I think most of us find that it is difficult to be patient with process, whether we are talking about learning a new skill, remodeling a home, or getting back in shape. Wanting the good results is the easy part, but it’s that one step forward and two back that really tests your resolve to persevere. The number of abandoned projects and piles of new equipment gathering dust out there attest to that fact. Peter the Disciple was a live-in-the-moment kind of guy, knew what it was like to be wired that way– big on excitement and not so much on follow-through. So it is remarkable to read his letters to the Christ-followers living in the outer reaches of the Roman Empire and see his big-picture viewpoint, hear him urging them to keep their eyes fastened on who they are and where they are headed.
Maybe that was his secret, that at some point he did learn to stop looking at the waves,and start looking at his Savior’s hand outstretched instead. When you take your eyes off the immediate circumstances and the swell of emotions that crash all around, start focusing on the One who is walking with you, your perspective enlarges dramatically. You can say things like, “There is wonderful joy ahead, even though you must endure many trials for a little while.” (1 Peter 1:6) The grief of this world is still very present and real, but so is the “inheritance that is imperishable, undefiled, and unfading, kept in heaven for you, who by God’s power are being guarded through faith for a salvation ready to be revealed in the last time.” (1 Peter 1:4-5) As a Christ-follower, the saving grace in life is that you are not trying to get it done in your own strength and self-discipline. Literally. Our life in Christ is wrapped up in His saving grace from beginning to end. And when you grow weary of one more day, and discouraged about your progress, you can rest in that grace that carries you, look forward to the glorious future He purchased, and not give up. Peter was very aware of his own weaknesses– that’s why in his letter he emphasizes how salvation belongs to God and is not dependent on our efforts. It was the Father’s grand plan from the very Beginning, accomplished through the death and resurrection of the Son and the sanctifying work of the Spirit in the hearts of those who believe. It is vitally important to Peter that he lay this out clearly because only on this firm and unchanging foundation can his faith and ours rest secure.

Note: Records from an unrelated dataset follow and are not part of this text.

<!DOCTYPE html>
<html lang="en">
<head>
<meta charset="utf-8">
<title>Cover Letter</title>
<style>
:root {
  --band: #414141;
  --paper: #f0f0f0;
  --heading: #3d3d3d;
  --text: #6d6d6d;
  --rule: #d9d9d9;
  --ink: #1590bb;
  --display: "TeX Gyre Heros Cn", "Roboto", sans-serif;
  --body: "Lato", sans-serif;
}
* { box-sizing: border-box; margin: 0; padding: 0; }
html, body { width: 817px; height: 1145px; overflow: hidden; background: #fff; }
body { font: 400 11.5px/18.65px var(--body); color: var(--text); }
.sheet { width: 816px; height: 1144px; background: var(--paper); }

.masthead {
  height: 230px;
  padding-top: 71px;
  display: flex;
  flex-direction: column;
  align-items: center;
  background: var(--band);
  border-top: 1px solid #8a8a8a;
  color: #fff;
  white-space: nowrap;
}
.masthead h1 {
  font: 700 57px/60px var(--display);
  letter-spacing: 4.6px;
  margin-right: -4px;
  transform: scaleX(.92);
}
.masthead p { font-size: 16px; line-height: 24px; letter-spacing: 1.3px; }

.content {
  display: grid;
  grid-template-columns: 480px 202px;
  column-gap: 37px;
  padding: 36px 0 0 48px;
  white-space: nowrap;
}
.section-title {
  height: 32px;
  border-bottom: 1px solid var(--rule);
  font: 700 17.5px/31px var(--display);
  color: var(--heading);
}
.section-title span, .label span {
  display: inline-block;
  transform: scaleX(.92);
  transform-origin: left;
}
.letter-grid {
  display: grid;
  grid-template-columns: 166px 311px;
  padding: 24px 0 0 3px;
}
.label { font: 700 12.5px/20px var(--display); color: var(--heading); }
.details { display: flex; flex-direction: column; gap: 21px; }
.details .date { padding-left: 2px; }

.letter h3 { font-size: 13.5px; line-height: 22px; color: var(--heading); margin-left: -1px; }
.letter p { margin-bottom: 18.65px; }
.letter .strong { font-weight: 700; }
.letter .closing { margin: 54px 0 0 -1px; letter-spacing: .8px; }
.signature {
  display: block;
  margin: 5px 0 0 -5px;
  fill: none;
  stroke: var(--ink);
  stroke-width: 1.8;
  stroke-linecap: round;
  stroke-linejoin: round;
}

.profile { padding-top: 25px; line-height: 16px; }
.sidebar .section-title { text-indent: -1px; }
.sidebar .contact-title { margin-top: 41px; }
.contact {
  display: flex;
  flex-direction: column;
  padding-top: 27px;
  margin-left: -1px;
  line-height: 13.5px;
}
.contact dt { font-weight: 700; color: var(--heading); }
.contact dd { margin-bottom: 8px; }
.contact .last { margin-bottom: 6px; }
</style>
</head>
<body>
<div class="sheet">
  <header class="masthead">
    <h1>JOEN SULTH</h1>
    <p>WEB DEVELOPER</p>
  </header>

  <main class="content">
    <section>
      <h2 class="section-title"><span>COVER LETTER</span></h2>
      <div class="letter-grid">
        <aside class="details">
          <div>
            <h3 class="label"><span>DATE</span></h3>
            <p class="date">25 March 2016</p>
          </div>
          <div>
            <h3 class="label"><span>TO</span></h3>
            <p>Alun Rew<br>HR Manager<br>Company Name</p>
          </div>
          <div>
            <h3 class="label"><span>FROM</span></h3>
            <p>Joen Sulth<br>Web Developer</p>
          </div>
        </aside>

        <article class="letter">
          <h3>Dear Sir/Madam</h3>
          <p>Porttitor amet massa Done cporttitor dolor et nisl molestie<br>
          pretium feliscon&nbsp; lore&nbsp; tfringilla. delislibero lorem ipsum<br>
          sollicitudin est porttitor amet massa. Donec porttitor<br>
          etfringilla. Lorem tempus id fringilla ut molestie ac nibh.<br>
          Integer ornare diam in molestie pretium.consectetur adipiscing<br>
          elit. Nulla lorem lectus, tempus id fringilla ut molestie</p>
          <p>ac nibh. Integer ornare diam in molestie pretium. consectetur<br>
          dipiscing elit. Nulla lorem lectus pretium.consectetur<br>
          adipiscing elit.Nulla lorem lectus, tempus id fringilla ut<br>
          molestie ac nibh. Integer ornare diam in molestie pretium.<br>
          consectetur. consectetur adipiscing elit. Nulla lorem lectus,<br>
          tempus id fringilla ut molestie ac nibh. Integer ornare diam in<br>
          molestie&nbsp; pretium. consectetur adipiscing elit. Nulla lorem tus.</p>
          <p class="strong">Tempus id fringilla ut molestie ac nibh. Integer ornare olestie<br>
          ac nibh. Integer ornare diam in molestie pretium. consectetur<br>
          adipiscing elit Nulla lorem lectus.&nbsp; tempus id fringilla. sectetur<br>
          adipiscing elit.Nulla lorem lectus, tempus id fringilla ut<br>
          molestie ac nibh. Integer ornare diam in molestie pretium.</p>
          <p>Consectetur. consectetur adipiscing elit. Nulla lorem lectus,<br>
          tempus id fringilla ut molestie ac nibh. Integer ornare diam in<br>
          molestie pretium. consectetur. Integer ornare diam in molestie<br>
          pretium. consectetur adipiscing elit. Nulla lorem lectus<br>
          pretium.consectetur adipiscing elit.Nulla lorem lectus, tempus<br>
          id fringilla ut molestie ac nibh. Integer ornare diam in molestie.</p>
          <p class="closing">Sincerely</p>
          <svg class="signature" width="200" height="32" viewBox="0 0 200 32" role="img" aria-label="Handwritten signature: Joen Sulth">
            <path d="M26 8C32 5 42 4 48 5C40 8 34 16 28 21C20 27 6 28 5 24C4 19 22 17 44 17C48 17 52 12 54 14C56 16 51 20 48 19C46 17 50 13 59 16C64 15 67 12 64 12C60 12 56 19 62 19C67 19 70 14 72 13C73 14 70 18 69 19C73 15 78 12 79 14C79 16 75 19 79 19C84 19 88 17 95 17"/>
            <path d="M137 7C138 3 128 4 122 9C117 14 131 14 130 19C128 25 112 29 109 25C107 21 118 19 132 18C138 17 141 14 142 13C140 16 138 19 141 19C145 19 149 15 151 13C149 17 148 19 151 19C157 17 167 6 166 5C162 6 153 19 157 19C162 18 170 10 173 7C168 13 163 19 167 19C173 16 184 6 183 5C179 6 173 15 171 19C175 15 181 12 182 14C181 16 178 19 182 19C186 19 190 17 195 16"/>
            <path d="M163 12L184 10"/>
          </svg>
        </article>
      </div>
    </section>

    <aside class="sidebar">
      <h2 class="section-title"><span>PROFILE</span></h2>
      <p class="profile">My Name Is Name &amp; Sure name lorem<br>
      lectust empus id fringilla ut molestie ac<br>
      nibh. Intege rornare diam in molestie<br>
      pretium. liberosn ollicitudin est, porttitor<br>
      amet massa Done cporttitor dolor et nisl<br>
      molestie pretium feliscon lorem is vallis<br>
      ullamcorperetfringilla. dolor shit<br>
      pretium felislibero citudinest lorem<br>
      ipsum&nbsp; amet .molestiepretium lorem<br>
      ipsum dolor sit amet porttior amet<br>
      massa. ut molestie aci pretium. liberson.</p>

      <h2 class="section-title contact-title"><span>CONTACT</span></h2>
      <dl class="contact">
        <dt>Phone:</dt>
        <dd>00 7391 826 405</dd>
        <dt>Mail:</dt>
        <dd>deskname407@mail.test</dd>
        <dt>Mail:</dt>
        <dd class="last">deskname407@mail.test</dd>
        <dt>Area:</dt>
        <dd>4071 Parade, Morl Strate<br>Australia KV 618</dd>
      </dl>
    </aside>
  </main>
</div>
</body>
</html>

Peter goes so far as to say that persevering in the everyday process is what proves a person’s faith is real. He knew from experience how emotions are not trustworthy guides for a walk of faith. High on the excitement of a miracle or caught up in the passion of a big event, it was easy for him to claim large faith, or propose action. But the same emotion that swells has its counterbalancing downswing, and he also knew the pendulum-swing of failure and rebuke and shame. The emotions will never be enough to make you strong, carry you through; what really matters most is the foundation you are acting on when the fireworks of emotion die down– what you do next.
So Peter can write to these believers (with the authority of one who has learned the hard way) that real faith hangs onto the eternal things that are True, no matter what: “You love Him even though you have never seen Him. Though you do not see Him now, you trust Him; and you rejoice with a glorious, inexpressible joy. The reward for trusting Him will be the salvation of your souls.” (1 Peter 1:8-9) When you know the Most High has gone to such lengths to claim you as His “…special possession….has called you out of darkness into His wonderful light” (1 Peter 2:9), you can rest assured that perseverance in living out your faith will result in the happy ending that God intends for you.
And to all of us, I hear Peter saying: be patient with the process. Learn to see God at work in it. Wrestle with what it means to “live as God’s obedient children” (1 Peter 1:14) and practice living out His holiness in everyday things. Don’t be too quick to look for escapes and quick fixes. Listen more to His Word and His Spirit instead of your emotions. Long for growth, soak up every bit of nourishment you can get, so that you will grow strong and healthy inside. And be patient with what He is working out in you, for “when your faith remains strong through many trials, it will bring you much praise and glory and honor on the day when Jesus Christ is revealed to the whole world.” (1 Peter 1:7) God did it for Peter, and He can do it for you. .
I heard a wise teacher say once that our transformation, our healing, our growth will take one day longer than we live in these bodies. Hang in there, then, and be patient, because ” In His great mercy He has given us new birth into a living hope through the resurrection of Jesus Christ from the dead, and into an inheritance that can never perish, spoil or fade.” (1 Peter 1:3-4) This is worth waiting for.
“So prepare your minds for action and exercise self-control. Put all your hope in the gracious salvation that will come to you when Jesus Christ is revealed to the world….For you have been born again, but not to a life that will quickly end. Your new life will last forever because it comes from the eternal, living word of God.”1 Peter 1:13, 23
“Most of our healings will be experienced through the relatively slow processes with which God wonderfully and wisely equips our bodies. And most of our deliverances will be experienced through the relatively slow (at times frustratingly so) processes with which God wonderfully and wisely equips our minds and souls — replacing habitual responses of belief in deceptive promises and condemning accusations with habitual responses of faith in the true promises and gracious acceptance of God.”